U.S. Environmental Protection Agency Administrator Gina McCarthy recently announced President Barack Obama's selection of Heather McTeer Toney as regional administrator for EPA's regional office in Atlanta. EPA Region 4 includes Alabama, Florida, Georgia, Kentucky, Mississippi, North Carolina, South Carolina, Tennessee and six tribal nations.
"Heather McTeer Toney has a proven track record and broad experience as an advocate and dedicated public servant,” said Administrator McCarthy. “I have full confidence that she’ll continue that sense of service and leadership working to protect people’s health and the environment as regional administrator in the region she was born, raised, and still calls home.”
Ms. McTeer Toney was the first African-American and first female to serve as the Mayor of Greenville, Mississippi, holding that post from 2004-2012. She joins EPA from Mississippi Valley State University, where she is the Executive Director of the Center for Excellence in Student Learning. She is also the Principal Attorney at Heather McTeer, PLLC.
Ms. McTeer Toney's private-sector success is complemented by considerable experience in local and state politics.
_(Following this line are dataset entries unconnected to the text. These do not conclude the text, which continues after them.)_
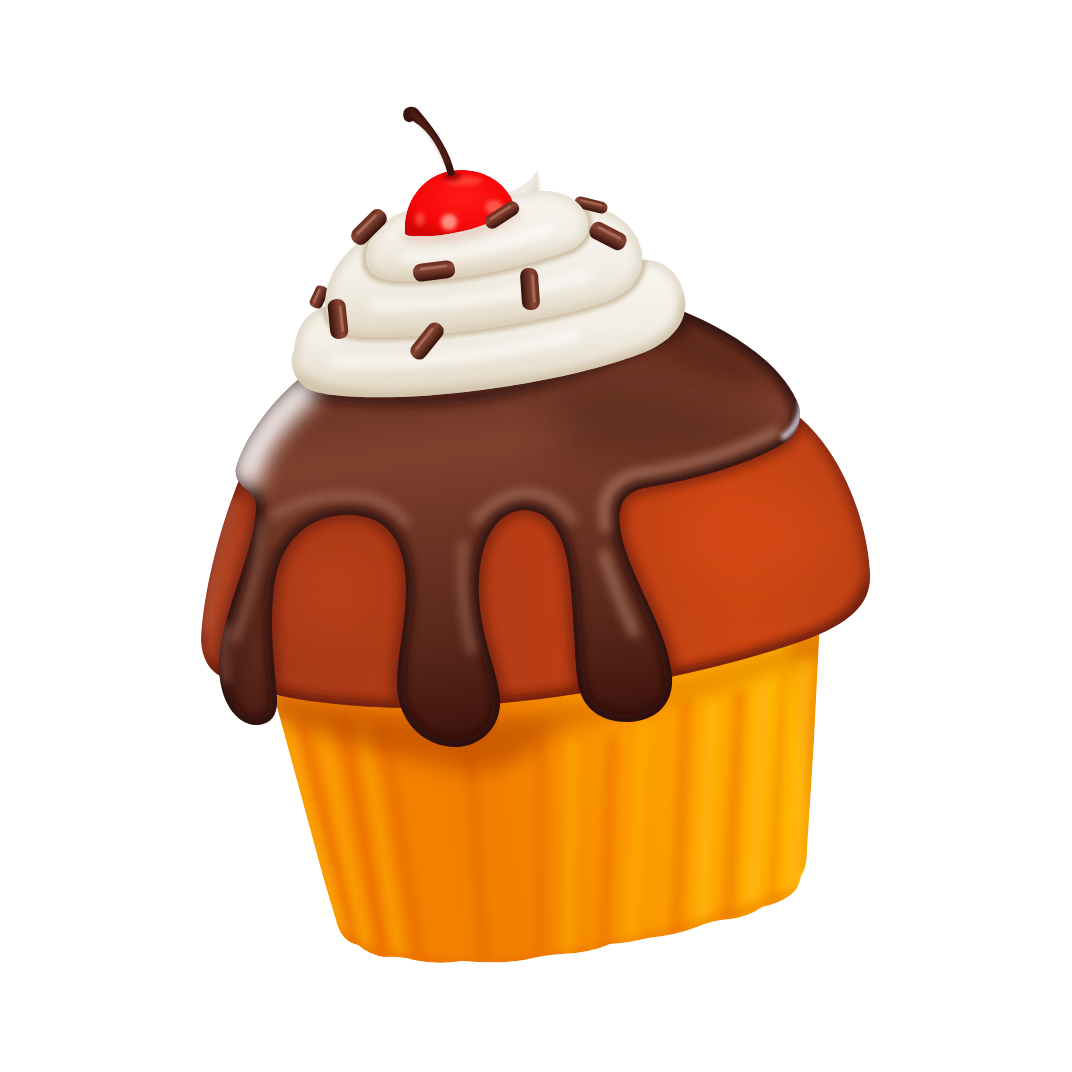
<!DOCTYPE html>
<html lang="en">
<head>
<meta charset="utf-8">
<title>Chocolate cupcake</title>
<style>
:root{
  --paper:#ffffff;
  --cake-dark:#6b1c0c;
  --cake-glow:#d84c17;
  --choc:#6f3626;
  --choc-dark:#2b0c08;
  --choc-light:#b07c68;
  --cream:#f3efe8;
  --cream-shade:#cfc0a6;
  --cherry:#f90a0c;
  --stem:#3a120d;
  --pleat-dark:#e86a00;
  --pleat-light:#ffb70a;
}
html,body{margin:0;background:var(--paper);overflow:hidden}
svg{display:block;width:1072px;height:1072px}
.pleat-dark{fill:none;stroke:var(--pleat-dark)}
.pleat-light{fill:none;stroke:var(--pleat-light)}
.cake-edge{fill:none;stroke:var(--cake-dark)}
.choc-edge{fill:none;stroke:var(--choc-dark)}
.choc-shine{fill:none;stroke:var(--choc-light);stroke-linecap:round}
.cream-edge{fill:none;stroke:var(--cream-shade)}
.white{fill:#fff}
</style>
</head>
<body>
<svg viewBox="0 0 1072 1072" role="img" aria-label="Cupcake with chocolate glaze, whipped cream, sprinkles and a cherry">
<defs>
  <filter id="soft2" x="-30%" y="-30%" width="160%" height="160%"><feGaussianBlur stdDeviation="2"/></filter>
  <filter id="soft5" x="-40%" y="-40%" width="180%" height="180%"><feGaussianBlur stdDeviation="5"/></filter>
  <filter id="soft10" x="-50%" y="-50%" width="200%" height="200%"><feGaussianBlur stdDeviation="10"/></filter>
  <filter id="soft20" x="-60%" y="-60%" width="220%" height="220%"><feGaussianBlur stdDeviation="20"/></filter>

  <linearGradient id="wrapperFill" gradientUnits="userSpaceOnUse" x1="290" y1="840" x2="818" y2="760">
    <stop offset="0" stop-color="#fb9406"/><stop offset=".14" stop-color="#f58200"/>
    <stop offset=".4" stop-color="#f28000"/><stop offset=".62" stop-color="#fb9700"/>
    <stop offset=".85" stop-color="#ffaa00"/><stop offset=".96" stop-color="#ffb800"/>
    <stop offset="1" stop-color="#f59a00"/>
  </linearGradient>
  <linearGradient id="cakeFill" gradientUnits="userSpaceOnUse" x1="200" y1="600" x2="870" y2="520">
    <stop offset="0" stop-color="#b84a28"/><stop offset=".12" stop-color="#a93a18"/>
    <stop offset=".5" stop-color="#b83d15"/><stop offset=".8" stop-color="#cc4613"/>
    <stop offset="1" stop-color="#bd4218"/>
  </linearGradient>
  <linearGradient id="glazeFill" gradientUnits="userSpaceOnUse" x1="480" y1="370" x2="530" y2="740">
    <stop offset="0" stop-color="#6b3424"/><stop offset=".2" stop-color="#7e412e"/>
    <stop offset=".45" stop-color="#6b3323"/><stop offset=".7" stop-color="#5a281b"/>
    <stop offset="1" stop-color="#3b120c"/>
  </linearGradient>
  <linearGradient id="creamFill" x1="0" y1="0" x2=".15" y2="1">
    <stop offset="0" stop-color="#fbf8f3"/><stop offset=".6" stop-color="#f2eee6"/><stop offset="1" stop-color="#e3d8c5"/>
  </linearGradient>
  <radialGradient id="cherryFill" cx=".52" cy=".42" r=".65">
    <stop offset="0" stop-color="#ff1a17"/><stop offset=".65" stop-color="#f80808"/><stop offset="1" stop-color="#cf0405"/>
  </radialGradient>
  <linearGradient id="sprinkleFill" x1="0" y1="0" x2="0" y2="1">
    <stop offset="0" stop-color="#6a2a1c"/><stop offset=".35" stop-color="#8a4836"/><stop offset="1" stop-color="#35100a"/>
  </linearGradient>

  <path id="wrapper" d="M274 696L324 880L338 927Q344 942 358 945Q370 955 384 957Q400 956 414 960Q438 965 462 961Q500 964 524 960Q544 955 562 954Q590 953 610 944Q628 943 648 938Q676 935 694 928Q712 920 730 919Q748 917 762 907Q788 901 797 888Q800 882 801 876Q807 868 807 850L814 740L820 620Z"/>
  <path id="cake" d="M240 478C222 520 203 590 201 640Q202 668 224 678C270 700 350 708 420 708C540 706 700 677 805 640C850 623 872 604 870 572C867 520 842 452 798 416L500 360Z"/>
  <path id="glaze" d="M300 378C268 405 244 440 236 468Q234 478 243 487Q257 495 256 510C252 560 222 610 219 662C218 700 236 726 258 725C272 724 278 714 277 698C274 660 270 630 273 598C276 545 305 515 348 515C390 515 406 545 406 590C405 630 397 655 397 686C398 722 424 747 456 747C484 746 502 724 500 698C497 668 481 640 479 595C477 545 494 512 524 510C554 511 566 540 570 580C575 630 574 655 578 684C583 710 602 722 628 722C656 721 674 704 672 676C668 630 634 585 622 538C616 510 620 494 644 488C690 480 748 466 786 442C798 434 802 420 799 406C784 366 735 332 680 310L480 330Z"/>
  <path id="creamLow" d="M326 306C306 312 296 328 294 350C288 362 293 378 306 388C322 397 362 398 400 397C480 394 580 377 640 354C672 342 688 322 685 298C681 274 664 258 640 260L480 280Z"/>
  <path id="creamMid" d="M368 236C342 252 326 276 325 302C326 326 338 336 362 337C430 340 540 324 606 302C634 292 645 274 642 252C637 228 616 208 586 206L460 220Z"/>
  <path id="creamTop" d="M402 212C378 222 364 242 366 262C368 278 384 282 412 281C466 281 526 266 566 252C584 246 592 232 587 216C580 200 564 190 540 191L470 200Z"/>
  <path id="cherry" d="M405 234C402 200 426 169 462 170C488 170 510 186 515 208C497 224 450 238 418 236Q408 237 405 234Z"/>
  <g id="sprinkle">
    <rect x="-21" y="-9" width="42" height="18" rx="8" fill="url(#sprinkleFill)"/>
    <rect x="-14" y="-5" width="28" height="3" rx="1.5" fill="#b98270" opacity=".6"/>
  </g>

  <clipPath id="wrapperClip"><use href="#wrapper"/></clipPath>
  <clipPath id="cakeClip"><use href="#cake"/></clipPath>
  <clipPath id="glazeClip"><use href="#glaze"/></clipPath>
  <clipPath id="creamLowClip"><use href="#creamLow"/></clipPath>
  <clipPath id="creamMidClip"><use href="#creamMid"/></clipPath>
  <clipPath id="creamTopClip"><use href="#creamTop"/></clipPath>
  <clipPath id="cherryClip"><use href="#cherry"/></clipPath>
</defs>

<rect class="white" width="1072" height="1072"/>

<g id="paper-cup" clip-path="url(#wrapperClip)">
  <use href="#wrapper" fill="url(#wrapperFill)"/>
  <g filter="url(#soft5)">
    <path class="pleat-dark" stroke-width="9" opacity=".7" d="M300 720L356 945M342 715L384 955"/>
    <path class="pleat-dark" stroke-width="14" opacity=".55" d="M384 720L420 965M470 740L484 965"/>
    <path class="pleat-light" stroke-width="12" opacity=".45" d="M284 720L340 930M322 720L366 950M362 720L400 960M572 740L568 960M644 720L630 945"/>
    <path class="pleat-dark" stroke-width="12" opacity=".5" d="M540 740L540 960M612 735L604 950M686 700L676 935M740 690L728 920"/>
    <path class="pleat-light" stroke-width="14" d="M712 700L702 925M764 680L752 910M806 660L792 890" opacity=".75"/>
    <path class="pleat-dark" stroke-width="7" d="M784 670L772 905M818 640L806 870" opacity=".45"/>
    <path class="pleat-dark" stroke-width="10" d="M330 935Q400 968 500 965Q640 950 800 892" opacity=".5"/>
  </g>
  <path d="M270 690Q420 730 560 712T825 632L822 648Q700 695 560 725Q500 790 440 765Q340 745 272 715Z" fill="#b94800" opacity=".65" filter="url(#soft10)"/>
</g>

<g id="cake-top" clip-path="url(#cakeClip)">
  <use href="#cake" fill="url(#cakeFill)"/>
  <ellipse cx="755" cy="535" rx="80" ry="45" fill="#d84c17" opacity=".55" filter="url(#soft20)"/>
  <ellipse cx="330" cy="590" rx="45" ry="45" fill="#c4451c" opacity=".5" filter="url(#soft20)"/>
  <use href="#cake" class="cake-edge" stroke-width="12" opacity=".6" filter="url(#soft5)"/>
  <path class="cake-edge" stroke-width="18" d="M205 668Q270 712 420 712Q620 706 810 642Q862 622 872 584" opacity=".75" filter="url(#soft5)"/>
  <path fill="none" stroke="#d47a55" stroke-width="6" d="M234 500Q210 570 206 630" opacity=".55" filter="url(#soft5)"/>
  <use href="#glaze" class="cake-edge" stroke-width="12" opacity=".65" filter="url(#soft5)"/>
</g>

<g id="chocolate-glaze" clip-path="url(#glazeClip)">
  <use href="#glaze" fill="url(#glazeFill)"/>
  <path d="M560 390Q700 380 790 420L720 450Q620 465 560 450Z" fill="#4b2015" opacity=".55" filter="url(#soft20)"/>
  <ellipse cx="700" cy="352" rx="70" ry="18" transform="rotate(24 700 352)" fill="#5a2618" opacity=".8" filter="url(#soft10)"/>
  <use href="#glaze" class="choc-edge" stroke-width="15" opacity=".85" filter="url(#soft5)"/>
  <path class="choc-edge" stroke-width="16" d="M296 390Q400 405 480 394T688 322" opacity=".6" filter="url(#soft5)"/>
  <path d="M306 372Q250 410 228 476L256 492Q266 440 318 398Z" fill="#fff" opacity=".92" filter="url(#soft10)"/>
  <path class="choc-edge" stroke-width="14" d="M264 510Q256 600 232 700" opacity=".25" filter="url(#soft5)"/>
  <g filter="url(#soft5)">
    <path class="choc-shine" stroke-width="8" d="M272 516Q310 494 350 496Q386 496 406 522" opacity=".55"/>
    <path class="choc-shine" stroke-width="9" d="M476 520Q500 492 530 493Q558 496 572 520" opacity=".6"/>
    <path class="choc-shine" stroke-width="9" d="M606 528Q596 486 634 474Q710 464 776 432" opacity=".75"/>
    <path class="choc-shine" stroke-width="7" d="M262 524Q258 580 235 640" opacity=".55"/>
    <path class="choc-shine" stroke-width="10" d="M463 545Q460 600 472 650" opacity=".45"/>
    <path class="choc-shine" stroke-width="11" d="M604 555Q615 590 634 632" opacity=".65"/>
    <path class="choc-shine" stroke-width="6" d="M226 625Q221 650 226 680" opacity=".6"/>
  </g>
  <path d="M801 400Q803 424 782 438" fill="none" stroke="#d9d3e6" stroke-width="6" opacity=".9" filter="url(#soft2)"/>
</g>

<g id="whipped-cream">
  <g clip-path="url(#creamLowClip)">
    <use href="#creamLow" fill="url(#creamFill)"/>
    <use href="#creamLow" class="cream-edge" stroke-width="8" opacity=".7" filter="url(#soft5)"/>
    <path class="cream-edge" stroke-width="11" d="M296 378Q340 406 440 396Q580 384 650 352Q690 330 686 296" opacity=".9" filter="url(#soft5)"/>
    <use href="#creamMid" class="cream-edge" stroke-width="8" filter="url(#soft2)"/>
    <path d="M330 362Q460 366 580 334" fill="none" stroke="#fff" stroke-width="12" opacity=".6" filter="url(#soft5)"/>
  </g>
  <use href="#sprinkle" transform="translate(319 297) rotate(-65) scale(.55 .75)"/>
  <g clip-path="url(#creamMidClip)">
    <use href="#creamMid" fill="url(#creamFill)"/>
    <use href="#creamMid" class="cream-edge" stroke-width="8" opacity=".65" filter="url(#soft5)"/>
    <use href="#creamTop" class="cream-edge" stroke-width="8" filter="url(#soft2)"/>
    <path d="M370 305Q480 308 590 274" fill="none" stroke="#fff" stroke-width="12" opacity=".6" filter="url(#soft5)"/>
  </g>
  <use href="#sprinkle" transform="translate(591 205) rotate(14) scale(.8 .65)"/>
  <path id="cream-peak" d="M508 192Q528 186 538 169Q537 186 542 196L520 216Z" fill="#f0ebe3"/>
  <path d="M538 171Q530 192 522 204L540 198Z" fill="#ddd0bd" opacity=".45" filter="url(#soft2)"/>
  <g clip-path="url(#creamTopClip)">
    <use href="#creamTop" fill="url(#creamFill)"/>
    <use href="#creamTop" class="cream-edge" stroke-width="7" opacity=".6" filter="url(#soft5)"/>
    <path d="M404 236Q460 246 518 212" fill="none" stroke="#d8a58e" stroke-width="7" opacity=".6" filter="url(#soft5)"/>
    <path d="M400 258Q480 258 554 226" fill="none" stroke="#fff" stroke-width="10" opacity=".7" filter="url(#soft5)"/>
  </g>
</g>

<g id="cherry-on-top">
  <g clip-path="url(#cherryClip)">
    <use href="#cherry" fill="url(#cherryFill)"/>
    <ellipse cx="449" cy="222" rx="8" ry="8" fill="#ff8d80" filter="url(#soft2)"/>
    <ellipse cx="494" cy="207" rx="9" ry="7" fill="#ff6a5c" opacity=".8" filter="url(#soft2)"/>
    <ellipse cx="420" cy="219" rx="5" ry="7" fill="#ff5a4a" opacity=".7" filter="url(#soft2)"/>
    <ellipse cx="464" cy="181" rx="18" ry="5" fill="#ff6250" opacity=".55" filter="url(#soft2)"/>
    <ellipse cx="452" cy="176" rx="9" ry="5" fill="#9a0000" opacity=".8" filter="url(#soft2)"/>
  </g>
  <path d="M404 119Q401 109 409 107Q416 106 420 112C438 133 450 152 455 174Q452 178 448 175C442 152 431 132 413 121Q407 124 404 119Z" fill="var(--stem)"/>
  <path d="M411 112Q434 132 448 164" fill="none" stroke="#7a3b2c" stroke-width="3" opacity=".6" filter="url(#soft2)"/>
</g>

<g id="sprinkles">
  <use href="#sprinkle" transform="translate(369 227) rotate(-45)"/>
  <use href="#sprinkle" transform="translate(434 271) rotate(-7)"/>
  <use href="#sprinkle" transform="translate(530 289) rotate(86)"/>
  <use href="#sprinkle" transform="translate(608 236) rotate(27) scale(.92 1)"/>
  <use href="#sprinkle" transform="translate(338 319) rotate(84) scale(.95 1)"/>
  <use href="#sprinkle" transform="translate(427 341) rotate(-51) scale(1 .95)"/>
  <use href="#sprinkle" transform="translate(502 215) rotate(-33) scale(.9 .8)"/>
</g>
</svg>
</body>
</html>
She began her career working as a member of McTeer and Associates Law Firm and handled a diverse group of cases ranging from racial discrimination to medical malpractice. Later she served as the President of the National Conference of Black Mayors and in 2009, was nominated by former EPA Administrator Lisa P. Jackson, to serve as the Chairwoman of the Local Government Advisory Committee. Heather is active in her community and an advocate for education, women’s issues, health and wellness. She is married to Dexter Toney and they have two children.
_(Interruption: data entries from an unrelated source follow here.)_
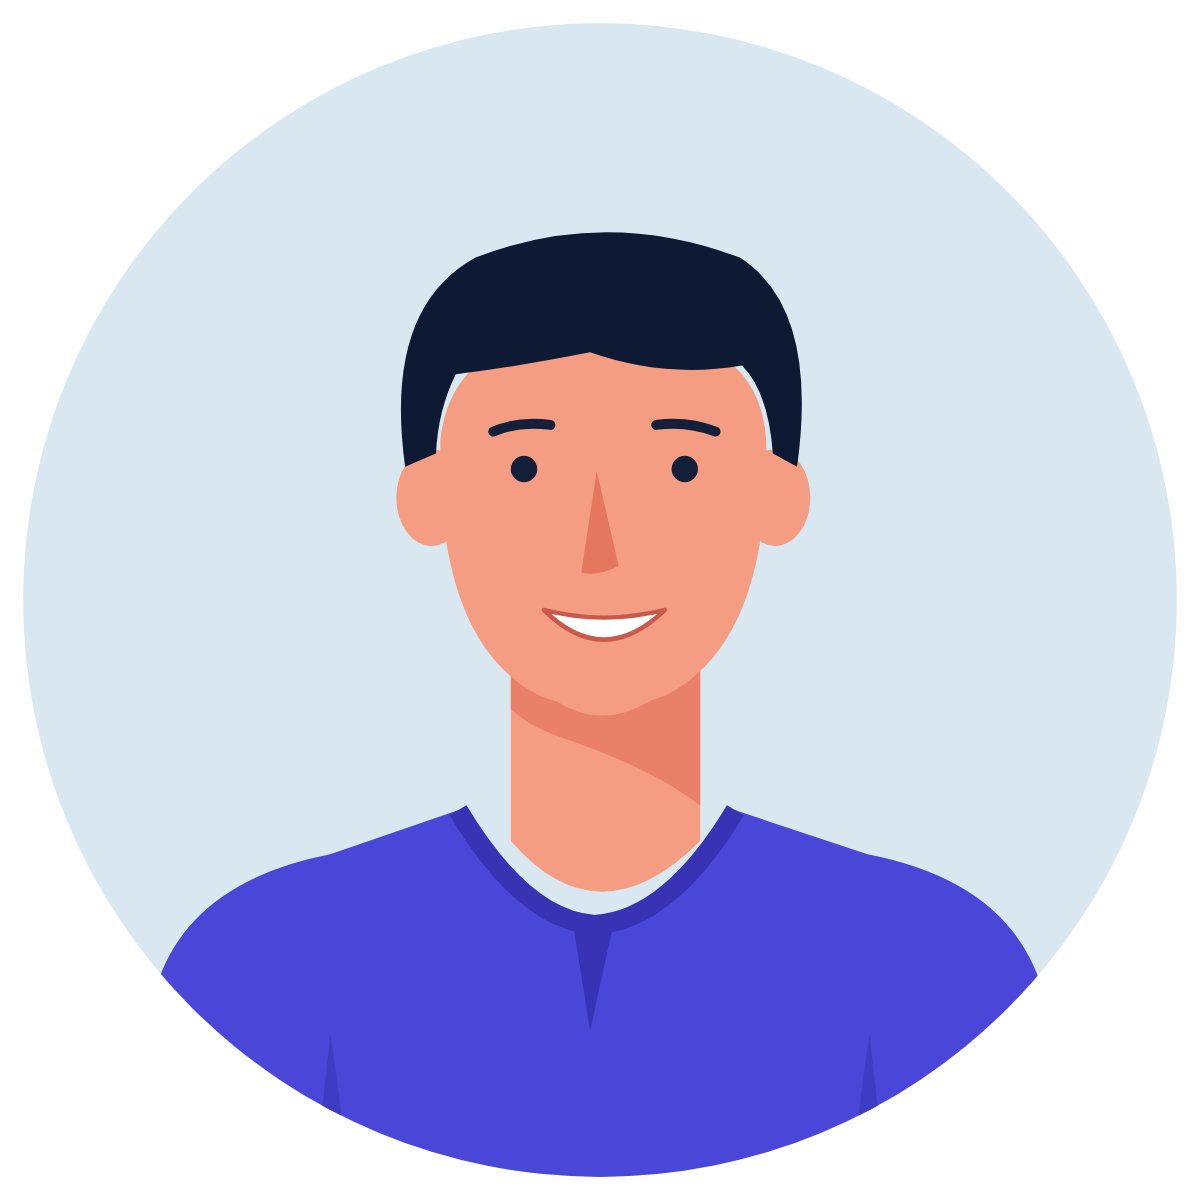
<!DOCTYPE html>
<html lang="en">
<head>
<meta charset="utf-8">
<title>Smiling Man Avatar</title>
<style>
  :root {
    --page-bg: #ffffff;
    --badge-bg: #d9e8f0;
    --skin: #f59d82;
    --skin-shade: #e9806a;
    --nose-shade: #e3775f;
    --hair: #0e1a33;
    --feature-dark: #14203a;
    --teeth: #ffffff;
    --lip-line: #c95a4b;
    --shirt: #4a47d8;
    --shirt-trim: #3733b4;
    --shirt-fold: #3f3cc4;
  }
  html, body {
    margin: 0;
    padding: 0;
    width: 1200px;
    height: 1200px;
    overflow: hidden;
    background: var(--page-bg);
  }
  .avatar {
    display: block;
    width: 1200px;
    height: 1200px;
  }
</style>
</head>
<body>
<svg class="avatar" viewBox="0 0 545 545" xmlns="http://www.w3.org/2000/svg" role="img" aria-label="Avatar of a smiling man with short dark hair in a purple shirt">
  <defs>
    <clipPath id="badge-clip">
      <circle cx="272.5" cy="272.5" r="262"/>
    </clipPath>
  </defs>

  <circle class="badge" cx="272.5" cy="272.5" r="262" fill="var(--badge-bg)"/>

  <g clip-path="url(#badge-clip)">
    <!-- Neck -->
    <g class="neck">
      <path d="M232 280 L232 382 Q272 428 318 382 L318 280 Z" fill="var(--skin)"/>
      <path d="M232 298 Q272 352 318 298 L318 366 Q298 350 258 336 Q240 330 232 322 Z" fill="var(--skin-shade)"/>
    </g>

    <!-- Shirt -->
    <g class="shirt">
      <path d="M55 545 L72 445 Q88 400 150 388 L208 368 Q238 418 270 420 Q304 418 334 368 L394 388 Q456 400 472 445 L490 545 Z" fill="var(--shirt)"/>
      <path d="M208 368 Q238 418 270 420 Q304 418 334 368" fill="none" stroke="var(--shirt-trim)" stroke-width="9" stroke-linejoin="round"/>
      <path d="M260 418 L268 468 L279 418 Z" fill="var(--shirt-trim)"/>
      <path d="M150 470 Q146 510 140 545 L158 545 Q156 505 150 470 Z" fill="var(--shirt-fold)"/>
      <path d="M395 470 Q399 510 405 545 L387 545 Q389 505 395 470 Z" fill="var(--shirt-fold)"/>
    </g>

    <!-- Head -->
    <g class="head">
      <ellipse class="ear-left" cx="196" cy="226" rx="16" ry="22" fill="var(--skin)"/>
      <ellipse class="ear-right" cx="352" cy="226" rx="16" ry="22" fill="var(--skin)"/>
      <path class="face" d="M200 200 Q198 292 245 316 Q273 327 302 316 Q350 292 348 200 Q345 150 275 148 Q205 150 200 200 Z" fill="var(--skin)"/>
      <path class="hair" d="M184 212 Q174 140 216 117 Q275 94 336 117 Q372 140 362 212 L351 206 Q349 178 337 166 Q302 172 268 160 Q232 167 207 170 Q199 186 198 206 Z" fill="var(--hair)"/>

      <g class="brows" stroke="var(--feature-dark)" stroke-width="4.5" stroke-linecap="round" fill="none">
        <path d="M224 196 Q236 191 250 193"/>
        <path d="M298 193 Q312 191 325 196"/>
      </g>
      <g class="eyes" fill="var(--feature-dark)">
        <circle cx="238" cy="213" r="6"/>
        <circle cx="311" cy="213" r="6"/>
      </g>
      <path class="nose" d="M271 214 L264 260 Q272 262 281 257 Z" fill="var(--nose-shade)"/>
      <path class="smile" d="M247 277 Q274 304 302 277 Q274 284 247 277 Z" fill="var(--teeth)" stroke="var(--lip-line)" stroke-width="2" stroke-linejoin="round"/>
    </g>
  </g>
</svg>
</body>
</html>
EPA regional administrators are responsible for managing the Agency's regional activities under the direction of the EPA administrator. They promote state and local environmental protection efforts and serve as a liaison to government officials. Heather is expected to begin her role as regional administrator in January.
SOURCE: U.S. Environmental Protection Agency